Though, one imagines that if they keep knocking the meetings off the calendar, that Mr. Cunningham's theme may never see the light of day.

It's not like the Council members are overworked to this point of the year.

During the five public sessions that they have held so far this year, the majority have finished in less than forty two minutes, the published Agendas listing only a few items to review, while council members have offered up little in the way of topics for further review or discussion once they are in front of the cameras of the City Hall chamber.

Watching the Council time clock looks like this:

April 3 -- Cancelled
March 20 -- 38 minutes (NCR Timeline)
March 6 -- 50 minutes (NCR Timeline)
February 20 -- 33 minutes (NCR Timeline)
February 6 -- 80 minutes (NCR Timeline)
January 23 -- Cancelled
January 9 -- 41 minutes (NCR Timeline)

The City's council members also hosted a Public Budget Consultation session on March 15th, an event that featured low attendance from the public and lasted all of thirty six minutes.

As it is, in recent years the schedule of meetings has been one of a slow march of reduction, long gone are the days of Council meeting twice a month, a process that once delivered for a total of 24 public opportunities to view the mechanics of civic government.

This year for instance the "scheduled" sessions number at but 20 (and declining fast), with Council only meeting once a month in July, August, September and December.

The reduced amount of time in public session certainly makes for an interesting approach to the concept of openness and transparency, that ever popular theme that most of the current council proclaimed their devotion to during the 2014 Council election.

The brevity of those sessions that they do hold, has also delivered a bit of a trend where there is little in the way of discussion and more in the way of Announcements of late.

For the most part now, what we get is a Council that relays the list of some of the work that they have apparently been addressing outside of the public sessions, with little explanation provided as to how they reached their decisions.

At this current pace of cancellation, the gap between the Closed sessions and the Open and public ones, is something that is certainly starting to shift in the wrong direction.

Considering this percolating approach of ripping up the calendar, the city's residents might want to give some thought to changing the way that we approach pay for Council members, perhaps considering payment on a per meeting basis, rather than with a monthly stipend.

Should Council keep to this trend of cancelling off the public sessions, we might be able to save enough money that we wouldn't have pay that 1.5 percent tax increase that Council is on the cusp of approving.

Then again if they continue to keep closing the doors to open sessions, one wonders if we should have to pay it at all.

For more items related to City Council issues see our archive page here.


  1. Looks like north coast review won't have anything to whine about this coming week!

  2. Hmm, interesting viewpoint there.

    Never thought keeping the community updated about our elected officials would be considered whining, to each their own.

    Some people like to be informed, others apparently not so much ...


  3. I hope the full-time mayor is keeping himself occupied, it doesn't seem to be very busy down at City hall.

  4. This blog is an important work of journalism keeping Prince Rupert citizens informed of important local issues that the Northern View has little capacity for.
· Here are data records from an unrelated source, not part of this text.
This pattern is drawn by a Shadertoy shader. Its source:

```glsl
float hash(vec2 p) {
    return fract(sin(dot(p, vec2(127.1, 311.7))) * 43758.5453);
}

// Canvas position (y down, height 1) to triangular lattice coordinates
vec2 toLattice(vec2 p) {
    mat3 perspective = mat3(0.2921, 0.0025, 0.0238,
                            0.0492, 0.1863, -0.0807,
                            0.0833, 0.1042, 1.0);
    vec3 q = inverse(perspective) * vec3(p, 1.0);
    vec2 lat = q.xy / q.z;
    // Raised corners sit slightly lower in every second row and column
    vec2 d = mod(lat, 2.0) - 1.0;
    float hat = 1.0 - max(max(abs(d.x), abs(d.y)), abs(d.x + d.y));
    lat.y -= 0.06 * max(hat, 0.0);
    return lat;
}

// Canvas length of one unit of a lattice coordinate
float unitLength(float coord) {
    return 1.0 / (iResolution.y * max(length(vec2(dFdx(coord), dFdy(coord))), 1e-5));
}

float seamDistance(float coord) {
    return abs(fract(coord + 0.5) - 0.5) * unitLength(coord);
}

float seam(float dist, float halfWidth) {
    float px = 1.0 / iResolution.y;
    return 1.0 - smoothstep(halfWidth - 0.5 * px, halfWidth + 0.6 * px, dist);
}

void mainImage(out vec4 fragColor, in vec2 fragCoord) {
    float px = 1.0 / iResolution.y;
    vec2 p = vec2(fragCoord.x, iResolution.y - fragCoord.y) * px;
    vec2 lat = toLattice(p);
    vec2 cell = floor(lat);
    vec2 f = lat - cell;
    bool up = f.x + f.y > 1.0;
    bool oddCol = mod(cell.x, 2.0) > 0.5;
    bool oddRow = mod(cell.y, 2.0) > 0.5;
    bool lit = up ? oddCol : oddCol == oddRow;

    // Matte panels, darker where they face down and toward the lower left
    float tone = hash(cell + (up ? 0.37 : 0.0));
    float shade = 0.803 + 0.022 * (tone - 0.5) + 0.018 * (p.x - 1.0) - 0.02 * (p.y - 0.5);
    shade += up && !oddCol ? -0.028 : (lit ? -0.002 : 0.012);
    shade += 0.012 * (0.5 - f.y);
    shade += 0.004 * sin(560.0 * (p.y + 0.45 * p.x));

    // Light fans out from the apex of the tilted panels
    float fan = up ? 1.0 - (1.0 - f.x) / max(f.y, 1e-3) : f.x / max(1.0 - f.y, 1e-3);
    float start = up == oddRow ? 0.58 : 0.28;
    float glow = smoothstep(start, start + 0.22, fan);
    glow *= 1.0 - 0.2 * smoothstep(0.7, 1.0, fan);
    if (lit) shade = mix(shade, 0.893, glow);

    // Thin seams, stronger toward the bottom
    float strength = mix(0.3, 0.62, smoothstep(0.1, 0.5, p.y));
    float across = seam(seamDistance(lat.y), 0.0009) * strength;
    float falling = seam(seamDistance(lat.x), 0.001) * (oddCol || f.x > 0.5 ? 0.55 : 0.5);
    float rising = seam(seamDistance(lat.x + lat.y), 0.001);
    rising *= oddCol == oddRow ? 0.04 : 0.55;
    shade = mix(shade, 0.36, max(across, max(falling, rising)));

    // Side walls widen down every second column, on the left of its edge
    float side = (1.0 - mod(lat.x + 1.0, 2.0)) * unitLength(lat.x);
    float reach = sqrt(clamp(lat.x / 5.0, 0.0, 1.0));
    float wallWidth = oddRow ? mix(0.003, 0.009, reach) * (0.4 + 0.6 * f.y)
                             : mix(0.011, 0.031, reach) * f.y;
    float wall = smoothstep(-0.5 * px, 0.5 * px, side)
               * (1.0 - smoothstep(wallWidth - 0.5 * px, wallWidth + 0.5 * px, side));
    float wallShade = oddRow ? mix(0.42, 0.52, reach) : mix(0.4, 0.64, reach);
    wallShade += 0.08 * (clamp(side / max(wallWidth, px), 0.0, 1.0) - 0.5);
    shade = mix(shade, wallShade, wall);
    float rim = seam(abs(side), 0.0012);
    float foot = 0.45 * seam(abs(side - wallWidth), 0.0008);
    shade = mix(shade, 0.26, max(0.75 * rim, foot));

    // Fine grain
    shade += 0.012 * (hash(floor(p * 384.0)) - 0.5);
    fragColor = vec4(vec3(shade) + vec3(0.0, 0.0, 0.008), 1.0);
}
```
Keep up the good work!

  5. This blog is an important work of journalism keeping Prince Rupert citizens informed of important local issues that the Northern View has little capacity for. Keep up the good work!